M(iss May Lake......--...5,50
Miss Ida Colemian....... -- 1,000.
)f all the rings, and things of wbi*
[ much prefer The Herald's piano.
relatives of the missing men were at
racted to the scene of death by ths
Loud report of the explosion, and,
ee~ping and praying they hiave kept
up ceaseless b'egging for help to eaTe
bheir loved ones.
Did You Buy or Borrow This Papert
Maybe the race between the young
lady contestants for The Herald and
New's piano isn't an exciting one.
Which :ever way you may believe peep'
.t their standing on the front page et
this issue and be convinced. First
ne is several thousand ahead, then
bhey are neck and neck, t2en anothe
rorges in front and so on,
A Quiet Home Wedding.
At the rasidence of the bride's niece,
Mfrs. Cannon- G. Blease, in this city.
yn Wednesday afternoon at 2 o'clock,
he Rev. M. L. Banks performed the
3eremony which united in marriage
Mr. E. ink Cro'mer, of the county, and
Wfiss Lilla Epting, of the city. After
L sumptuous wedding dinner the hap
;y couple 'took the 3.22 train for their
iome, about three and one-'half miles
southeast of Prosperity. Tha bride is
vel- known and liked in Newbeirry,
iaving a large number of personal
'riends in the city and county. The
room is a prominent and successful
amer, a worthy son of the old county
'd well deserving of his estimable
>ride.
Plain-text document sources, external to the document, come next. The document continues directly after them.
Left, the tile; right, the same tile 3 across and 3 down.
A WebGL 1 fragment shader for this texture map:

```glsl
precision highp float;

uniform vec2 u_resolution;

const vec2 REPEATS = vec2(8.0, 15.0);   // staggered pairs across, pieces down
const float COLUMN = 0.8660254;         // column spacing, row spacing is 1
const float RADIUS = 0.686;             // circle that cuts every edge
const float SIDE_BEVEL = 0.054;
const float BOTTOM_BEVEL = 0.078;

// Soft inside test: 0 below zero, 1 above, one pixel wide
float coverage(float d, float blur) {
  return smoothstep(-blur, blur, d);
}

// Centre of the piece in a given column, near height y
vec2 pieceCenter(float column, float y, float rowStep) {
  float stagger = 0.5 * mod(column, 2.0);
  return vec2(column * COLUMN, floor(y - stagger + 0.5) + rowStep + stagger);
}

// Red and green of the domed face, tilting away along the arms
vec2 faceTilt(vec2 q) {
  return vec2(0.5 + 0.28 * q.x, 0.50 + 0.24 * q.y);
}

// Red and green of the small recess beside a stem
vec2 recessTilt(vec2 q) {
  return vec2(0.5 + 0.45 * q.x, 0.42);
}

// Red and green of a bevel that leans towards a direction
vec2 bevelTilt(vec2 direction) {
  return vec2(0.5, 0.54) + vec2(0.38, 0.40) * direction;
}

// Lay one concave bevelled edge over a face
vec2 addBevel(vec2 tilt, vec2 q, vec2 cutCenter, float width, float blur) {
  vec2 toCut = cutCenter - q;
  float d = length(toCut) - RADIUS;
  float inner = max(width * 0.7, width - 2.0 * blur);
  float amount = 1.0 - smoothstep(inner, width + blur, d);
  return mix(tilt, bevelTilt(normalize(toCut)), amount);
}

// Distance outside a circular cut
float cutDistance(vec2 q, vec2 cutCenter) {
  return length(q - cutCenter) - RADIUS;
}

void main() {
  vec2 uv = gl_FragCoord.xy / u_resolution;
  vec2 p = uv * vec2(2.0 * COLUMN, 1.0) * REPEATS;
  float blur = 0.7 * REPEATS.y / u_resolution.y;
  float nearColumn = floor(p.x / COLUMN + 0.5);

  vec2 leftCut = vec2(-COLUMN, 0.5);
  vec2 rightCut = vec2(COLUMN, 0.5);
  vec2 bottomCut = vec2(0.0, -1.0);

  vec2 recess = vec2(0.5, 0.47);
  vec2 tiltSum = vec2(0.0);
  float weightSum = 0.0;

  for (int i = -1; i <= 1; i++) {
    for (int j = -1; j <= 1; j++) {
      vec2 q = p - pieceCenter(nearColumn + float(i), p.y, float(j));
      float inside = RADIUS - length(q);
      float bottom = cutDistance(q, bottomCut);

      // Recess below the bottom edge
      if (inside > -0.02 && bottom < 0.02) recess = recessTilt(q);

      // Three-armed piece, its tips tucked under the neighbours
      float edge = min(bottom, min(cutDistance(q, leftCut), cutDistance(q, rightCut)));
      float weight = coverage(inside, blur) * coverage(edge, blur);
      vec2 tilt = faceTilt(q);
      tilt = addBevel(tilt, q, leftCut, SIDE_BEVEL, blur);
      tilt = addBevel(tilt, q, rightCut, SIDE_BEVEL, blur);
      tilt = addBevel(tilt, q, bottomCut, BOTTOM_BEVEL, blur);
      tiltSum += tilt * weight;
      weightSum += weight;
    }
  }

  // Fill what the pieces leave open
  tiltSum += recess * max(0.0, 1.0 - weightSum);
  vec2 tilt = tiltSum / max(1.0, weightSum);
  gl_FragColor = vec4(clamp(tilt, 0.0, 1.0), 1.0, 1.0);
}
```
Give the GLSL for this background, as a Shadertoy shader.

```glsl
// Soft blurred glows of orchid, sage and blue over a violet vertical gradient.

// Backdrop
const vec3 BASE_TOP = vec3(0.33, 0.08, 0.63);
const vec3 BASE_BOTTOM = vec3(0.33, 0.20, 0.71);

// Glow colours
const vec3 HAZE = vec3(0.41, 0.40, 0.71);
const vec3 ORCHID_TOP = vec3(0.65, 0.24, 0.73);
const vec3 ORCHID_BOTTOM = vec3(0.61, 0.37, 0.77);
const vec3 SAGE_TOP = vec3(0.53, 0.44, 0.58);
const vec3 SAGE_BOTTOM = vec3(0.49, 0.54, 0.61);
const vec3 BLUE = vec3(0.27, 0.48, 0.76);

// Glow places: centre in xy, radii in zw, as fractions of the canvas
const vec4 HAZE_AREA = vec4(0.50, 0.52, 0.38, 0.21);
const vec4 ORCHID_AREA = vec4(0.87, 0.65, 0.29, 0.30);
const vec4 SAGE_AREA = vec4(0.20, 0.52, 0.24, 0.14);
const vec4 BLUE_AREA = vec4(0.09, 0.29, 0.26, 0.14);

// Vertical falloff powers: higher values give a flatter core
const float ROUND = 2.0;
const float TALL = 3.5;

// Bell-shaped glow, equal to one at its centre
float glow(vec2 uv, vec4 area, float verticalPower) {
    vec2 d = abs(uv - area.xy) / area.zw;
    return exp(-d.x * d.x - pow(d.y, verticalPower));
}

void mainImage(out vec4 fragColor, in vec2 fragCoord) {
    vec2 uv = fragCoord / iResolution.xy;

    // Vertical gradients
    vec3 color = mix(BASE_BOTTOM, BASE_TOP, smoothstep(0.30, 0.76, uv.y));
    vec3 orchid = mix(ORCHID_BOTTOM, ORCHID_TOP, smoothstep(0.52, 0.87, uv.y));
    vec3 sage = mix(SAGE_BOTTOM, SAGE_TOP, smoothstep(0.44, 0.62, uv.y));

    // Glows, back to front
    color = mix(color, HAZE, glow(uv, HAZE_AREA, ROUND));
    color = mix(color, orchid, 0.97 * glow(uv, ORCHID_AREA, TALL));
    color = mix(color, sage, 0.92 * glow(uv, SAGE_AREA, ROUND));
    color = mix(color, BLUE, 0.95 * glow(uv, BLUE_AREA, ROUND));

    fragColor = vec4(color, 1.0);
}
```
In chorus with their numer
ms fr,iends The Herald and Neww
wishes the newly-wedded pair long
rears of prospe'rity and happinesS.
Phey are receiving the congratulations
if many friends.
The contest of The Herald and News
a cartain1v beginninlg to make "'em
:it up and take notice." Keep them
.itting that way, young ladies, and
'4''t le~t 'em lay down on you, but
-'"s ' t1. g!r you the:- suibscrip